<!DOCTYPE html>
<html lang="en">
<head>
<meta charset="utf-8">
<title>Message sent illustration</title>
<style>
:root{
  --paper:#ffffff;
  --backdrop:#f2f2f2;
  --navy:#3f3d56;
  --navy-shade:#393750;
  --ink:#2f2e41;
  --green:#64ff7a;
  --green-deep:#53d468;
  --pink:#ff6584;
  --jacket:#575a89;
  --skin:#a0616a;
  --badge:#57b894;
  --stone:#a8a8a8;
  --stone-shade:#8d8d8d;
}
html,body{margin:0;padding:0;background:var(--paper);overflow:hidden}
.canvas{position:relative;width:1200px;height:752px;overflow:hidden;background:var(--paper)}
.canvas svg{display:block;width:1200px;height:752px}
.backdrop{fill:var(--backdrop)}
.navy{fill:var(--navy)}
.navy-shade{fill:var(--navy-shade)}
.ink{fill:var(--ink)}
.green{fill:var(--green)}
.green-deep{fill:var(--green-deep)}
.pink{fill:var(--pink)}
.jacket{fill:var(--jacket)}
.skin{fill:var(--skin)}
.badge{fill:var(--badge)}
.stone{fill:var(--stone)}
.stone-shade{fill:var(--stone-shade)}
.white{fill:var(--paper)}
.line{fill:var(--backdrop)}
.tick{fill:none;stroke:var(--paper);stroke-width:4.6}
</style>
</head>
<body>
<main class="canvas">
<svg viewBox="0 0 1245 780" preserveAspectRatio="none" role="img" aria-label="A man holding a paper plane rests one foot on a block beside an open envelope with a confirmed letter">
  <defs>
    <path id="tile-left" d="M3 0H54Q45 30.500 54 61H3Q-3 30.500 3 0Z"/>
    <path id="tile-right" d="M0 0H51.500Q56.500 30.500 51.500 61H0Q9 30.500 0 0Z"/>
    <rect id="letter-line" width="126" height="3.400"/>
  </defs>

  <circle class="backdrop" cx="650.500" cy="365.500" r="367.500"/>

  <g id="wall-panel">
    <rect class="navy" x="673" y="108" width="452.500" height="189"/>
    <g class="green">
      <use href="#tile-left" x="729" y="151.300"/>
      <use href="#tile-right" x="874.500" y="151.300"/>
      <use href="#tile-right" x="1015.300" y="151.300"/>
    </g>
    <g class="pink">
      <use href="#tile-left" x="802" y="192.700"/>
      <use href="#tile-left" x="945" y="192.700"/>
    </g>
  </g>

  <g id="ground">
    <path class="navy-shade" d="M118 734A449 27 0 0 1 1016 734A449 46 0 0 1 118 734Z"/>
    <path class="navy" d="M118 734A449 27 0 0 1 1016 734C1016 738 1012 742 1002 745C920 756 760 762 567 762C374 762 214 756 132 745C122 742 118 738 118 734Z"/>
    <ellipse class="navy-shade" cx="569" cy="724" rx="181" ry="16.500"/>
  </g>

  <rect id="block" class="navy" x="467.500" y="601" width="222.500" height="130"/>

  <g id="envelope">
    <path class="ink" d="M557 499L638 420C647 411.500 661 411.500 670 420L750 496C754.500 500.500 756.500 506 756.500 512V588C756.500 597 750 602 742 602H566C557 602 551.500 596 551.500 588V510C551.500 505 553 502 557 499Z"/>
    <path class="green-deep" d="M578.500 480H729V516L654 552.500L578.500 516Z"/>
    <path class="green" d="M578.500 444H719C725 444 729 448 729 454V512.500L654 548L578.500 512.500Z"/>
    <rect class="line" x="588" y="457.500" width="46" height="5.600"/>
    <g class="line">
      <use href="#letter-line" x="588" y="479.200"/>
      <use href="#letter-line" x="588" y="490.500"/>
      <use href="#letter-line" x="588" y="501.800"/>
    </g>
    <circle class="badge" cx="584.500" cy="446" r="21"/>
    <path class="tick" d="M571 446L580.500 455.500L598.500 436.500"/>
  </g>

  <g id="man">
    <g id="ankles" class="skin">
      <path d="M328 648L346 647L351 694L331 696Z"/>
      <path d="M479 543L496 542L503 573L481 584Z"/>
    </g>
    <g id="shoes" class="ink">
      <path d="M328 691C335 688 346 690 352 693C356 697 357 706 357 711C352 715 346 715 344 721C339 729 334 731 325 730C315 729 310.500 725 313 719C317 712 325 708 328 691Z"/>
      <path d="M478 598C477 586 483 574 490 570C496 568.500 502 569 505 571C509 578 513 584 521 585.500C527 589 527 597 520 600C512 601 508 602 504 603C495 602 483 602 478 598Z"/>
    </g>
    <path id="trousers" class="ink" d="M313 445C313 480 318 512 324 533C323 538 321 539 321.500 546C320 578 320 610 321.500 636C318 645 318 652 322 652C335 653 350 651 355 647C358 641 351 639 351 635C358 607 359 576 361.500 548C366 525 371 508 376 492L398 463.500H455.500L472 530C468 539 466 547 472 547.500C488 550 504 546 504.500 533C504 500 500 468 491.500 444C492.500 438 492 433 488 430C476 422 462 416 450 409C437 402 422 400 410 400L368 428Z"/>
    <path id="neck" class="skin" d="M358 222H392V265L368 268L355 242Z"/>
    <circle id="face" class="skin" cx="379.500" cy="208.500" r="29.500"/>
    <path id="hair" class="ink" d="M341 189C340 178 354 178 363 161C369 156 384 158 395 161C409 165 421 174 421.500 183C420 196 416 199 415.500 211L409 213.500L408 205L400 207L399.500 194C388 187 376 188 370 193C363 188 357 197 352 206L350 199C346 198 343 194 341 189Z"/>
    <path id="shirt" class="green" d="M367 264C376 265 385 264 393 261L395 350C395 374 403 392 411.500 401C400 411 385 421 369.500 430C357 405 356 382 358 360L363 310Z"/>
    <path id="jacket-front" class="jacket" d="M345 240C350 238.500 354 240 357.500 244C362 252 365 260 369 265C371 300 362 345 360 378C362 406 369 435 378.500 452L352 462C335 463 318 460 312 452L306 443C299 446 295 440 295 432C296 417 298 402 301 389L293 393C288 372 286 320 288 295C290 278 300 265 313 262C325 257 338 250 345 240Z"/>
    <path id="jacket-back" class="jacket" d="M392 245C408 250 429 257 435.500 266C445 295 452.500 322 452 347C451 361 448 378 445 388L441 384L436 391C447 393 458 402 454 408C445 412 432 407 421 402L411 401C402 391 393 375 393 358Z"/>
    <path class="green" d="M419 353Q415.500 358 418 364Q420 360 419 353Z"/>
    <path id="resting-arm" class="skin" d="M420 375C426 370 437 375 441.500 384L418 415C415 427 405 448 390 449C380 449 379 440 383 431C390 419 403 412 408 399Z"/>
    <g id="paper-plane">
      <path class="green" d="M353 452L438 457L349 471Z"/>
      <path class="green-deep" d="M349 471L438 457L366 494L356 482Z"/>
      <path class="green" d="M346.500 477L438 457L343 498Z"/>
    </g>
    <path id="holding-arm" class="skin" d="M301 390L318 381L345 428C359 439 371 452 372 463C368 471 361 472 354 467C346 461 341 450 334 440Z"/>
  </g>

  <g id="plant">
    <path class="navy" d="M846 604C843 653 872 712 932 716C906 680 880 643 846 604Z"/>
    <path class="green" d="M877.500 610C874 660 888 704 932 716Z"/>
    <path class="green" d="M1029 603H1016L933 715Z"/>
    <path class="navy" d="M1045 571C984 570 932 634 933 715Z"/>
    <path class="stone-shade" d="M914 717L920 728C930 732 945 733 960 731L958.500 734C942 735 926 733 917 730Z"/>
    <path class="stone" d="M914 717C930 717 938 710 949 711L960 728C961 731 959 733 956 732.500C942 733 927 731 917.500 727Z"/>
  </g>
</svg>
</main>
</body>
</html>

# Activity
Extract the full set of entries word for word.

# Exercise response
<!DOCTYPE html>
<html lang="en">
<head>
<meta charset="utf-8">
<title>Message sent illustration</title>
<style>
:root{
  --paper:#ffffff;
  --backdrop:#f2f2f2;
  --navy:#3f3d56;
  --navy-shade:#393750;
  --ink:#2f2e41;
  --green:#64ff7a;
  --green-deep:#53d468;
  --pink:#ff6584;
  --jacket:#575a89;
  --skin:#a0616a;
  --badge:#57b894;
  --stone:#a8a8a8;
  --stone-shade:#8d8d8d;
}
html,body{margin:0;padding:0;background:var(--paper);overflow:hidden}
.canvas{position:relative;width:1200px;height:752px;overflow:hidden;background:var(--paper)}
.canvas svg{display:block;width:1200px;height:752px}
.backdrop{fill:var(--backdrop)}
.navy{fill:var(--navy)}
.navy-shade{fill:var(--navy-shade)}
.ink{fill:var(--ink)}
.green{fill:var(--green)}
.green-deep{fill:var(--green-deep)}
.pink{fill:var(--pink)}
.jacket{fill:var(--jacket)}
.skin{fill:var(--skin)}
.badge{fill:var(--badge)}
.stone{fill:var(--stone)}
.stone-shade{fill:var(--stone-shade)}
.white{fill:var(--paper)}
.line{fill:var(--backdrop)}
.tick{fill:none;stroke:var(--paper);stroke-width:4.6}
</style>
</head>
<body>
<main class="canvas">
<svg viewBox="0 0 1245 780" preserveAspectRatio="none" role="img" aria-label="A man holding a paper plane rests one foot on a block beside an open envelope with a confirmed letter">
  <defs>
    <path id="tile-left" d="M3 0H54Q45 30.500 54 61H3Q-3 30.500 3 0Z"/>
    <path id="tile-right" d="M0 0H51.500Q56.500 30.500 51.500 61H0Q9 30.500 0 0Z"/>
    <rect id="letter-line" width="126" height="3.400"/>
  </defs>

  <circle class="backdrop" cx="650.500" cy="365.500" r="367.500"/>

  <g id="wall-panel">
    <rect class="navy" x="673" y="108" width="452.500" height="189"/>
    <g class="green">
      <use href="#tile-left" x="729" y="151.300"/>
      <use href="#tile-right" x="874.500" y="151.300"/>
      <use href="#tile-right" x="1015.300" y="151.300"/>
    </g>
    <g class="pink">
      <use href="#tile-left" x="802" y="192.700"/>
      <use href="#tile-left" x="945" y="192.700"/>
    </g>
  </g>

  <g id="ground">
    <path class="navy-shade" d="M118 734A449 27 0 0 1 1016 734A449 46 0 0 1 118 734Z"/>
    <path class="navy" d="M118 734A449 27 0 0 1 1016 734C1016 738 1012 742 1002 745C920 756 760 762 567 762C374 762 214 756 132 745C122 742 118 738 118 734Z"/>
    <ellipse class="navy-shade" cx="569" cy="724" rx="181" ry="16.500"/>
  </g>

  <rect id="block" class="navy" x="467.500" y="601" width="222.500" height="130"/>

  <g id="envelope">
    <path class="ink" d="M557 499L638 420C647 411.500 661 411.500 670 420L750 496C754.500 500.500 756.500 506 756.500 512V588C756.500 597 750 602 742 602H566C557 602 551.500 596 551.500 588V510C551.500 505 553 502 557 499Z"/>
    <path class="green-deep" d="M578.500 480H729V516L654 552.500L578.500 516Z"/>
    <path class="green" d="M578.500 444H719C725 444 729 448 729 454V512.500L654 548L578.500 512.500Z"/>
    <rect class="line" x="588" y="457.500" width="46" height="5.600"/>
    <g class="line">
      <use href="#letter-line" x="588" y="479.200"/>
      <use href="#letter-line" x="588" y="490.500"/>
      <use href="#letter-line" x="588" y="501.800"/>
    </g>
    <circle class="badge" cx="584.500" cy="446" r="21"/>
    <path class="tick" d="M571 446L580.500 455.500L598.500 436.500"/>
  </g>

  <g id="man">
    <g id="ankles" class="skin">
      <path d="M328 648L346 647L351 694L331 696Z"/>
      <path d="M479 543L496 542L503 573L481 584Z"/>
    </g>
    <g id="shoes" class="ink">
      <path d="M328 691C335 688 346 690 352 693C356 697 357 706 357 711C352 715 346 715 344 721C339 729 334 731 325 730C315 729 310.500 725 313 719C317 712 325 708 328 691Z"/>
      <path d="M478 598C477 586 483 574 490 570C496 568.500 502 569 505 571C509 578 513 584 521 585.500C527 589 527 597 520 600C512 601 508 602 504 603C495 602 483 602 478 598Z"/>
    </g>
    <path id="trousers" class="ink" d="M313 445C313 480 318 512 324 533C323 538 321 539 321.500 546C320 578 320 610 321.500 636C318 645 318 652 322 652C335 653 350 651 355 647C358 641 351 639 351 635C358 607 359 576 361.500 548C366 525 371 508 376 492L398 463.500H455.500L472 530C468 539 466 547 472 547.500C488 550 504 546 504.500 533C504 500 500 468 491.500 444C492.500 438 492 433 488 430C476 422 462 416 450 409C437 402 422 400 410 400L368 428Z"/>
    <path id="neck" class="skin" d="M358 222H392V265L368 268L355 242Z"/>
    <circle id="face" class="skin" cx="379.500" cy="208.500" r="29.500"/>
    <path id="hair" class="ink" d="M341 189C340 178 354 178 363 161C369 156 384 158 395 161C409 165 421 174 421.500 183C420 196 416 199 415.500 211L409 213.500L408 205L400 207L399.500 194C388 187 376 188 370 193C363 188 357 197 352 206L350 199C346 198 343 194 341 189Z"/>
    <path id="shirt" class="green" d="M367 264C376 265 385 264 393 261L395 350C395 374 403 392 411.500 401C400 411 385 421 369.500 430C357 405 356 382 358 360L363 310Z"/>
    <path id="jacket-front" class="jacket" d="M345 240C350 238.500 354 240 357.500 244C362 252 365 260 369 265C371 300 362 345 360 378C362 406 369 435 378.500 452L352 462C335 463 318 460 312 452L306 443C299 446 295 440 295 432C296 417 298 402 301 389L293 393C288 372 286 320 288 295C290 278 300 265 313 262C325 257 338 250 345 240Z"/>
    <path id="jacket-back" class="jacket" d="M392 245C408 250 429 257 435.500 266C445 295 452.500 322 452 347C451 361 448 378 445 388L441 384L436 391C447 393 458 402 454 408C445 412 432 407 421 402L411 401C402 391 393 375 393 358Z"/>
    <path class="green" d="M419 353Q415.500 358 418 364Q420 360 419 353Z"/>
    <path id="resting-arm" class="skin" d="M420 375C426 370 437 375 441.500 384L418 415C415 427 405 448 390 449C380 449 379 440 383 431C390 419 403 412 408 399Z"/>
    <g id="paper-plane">
      <path class="green" d="M353 452L438 457L349 471Z"/>
      <path class="green-deep" d="M349 471L438 457L366 494L356 482Z"/>
      <path class="green" d="M346.500 477L438 457L343 498Z"/>
    </g>
    <path id="holding-arm" class="skin" d="M301 390L318 381L345 428C359 439 371 452 372 463C368 471 361 472 354 467C346 461 341 450 334 440Z"/>
  </g>

  <g id="plant">
    <path class="navy" d="M846 604C843 653 872 712 932 716C906 680 880 643 846 604Z"/>
    <path class="green" d="M877.500 610C874 660 888 704 932 716Z"/>
    <path class="green" d="M1029 603H1016L933 715Z"/>
    <path class="navy" d="M1045 571C984 570 932 634 933 715Z"/>
    <path class="stone-shade" d="M914 717L920 728C930 732 945 733 960 731L958.500 734C942 735 926 733 917 730Z"/>
    <path class="stone" d="M914 717C930 717 938 710 949 711L960 728C961 731 959 733 956 732.500C942 733 927 731 917.500 727Z"/>
  </g>
</svg>
</main>
</body>
</html>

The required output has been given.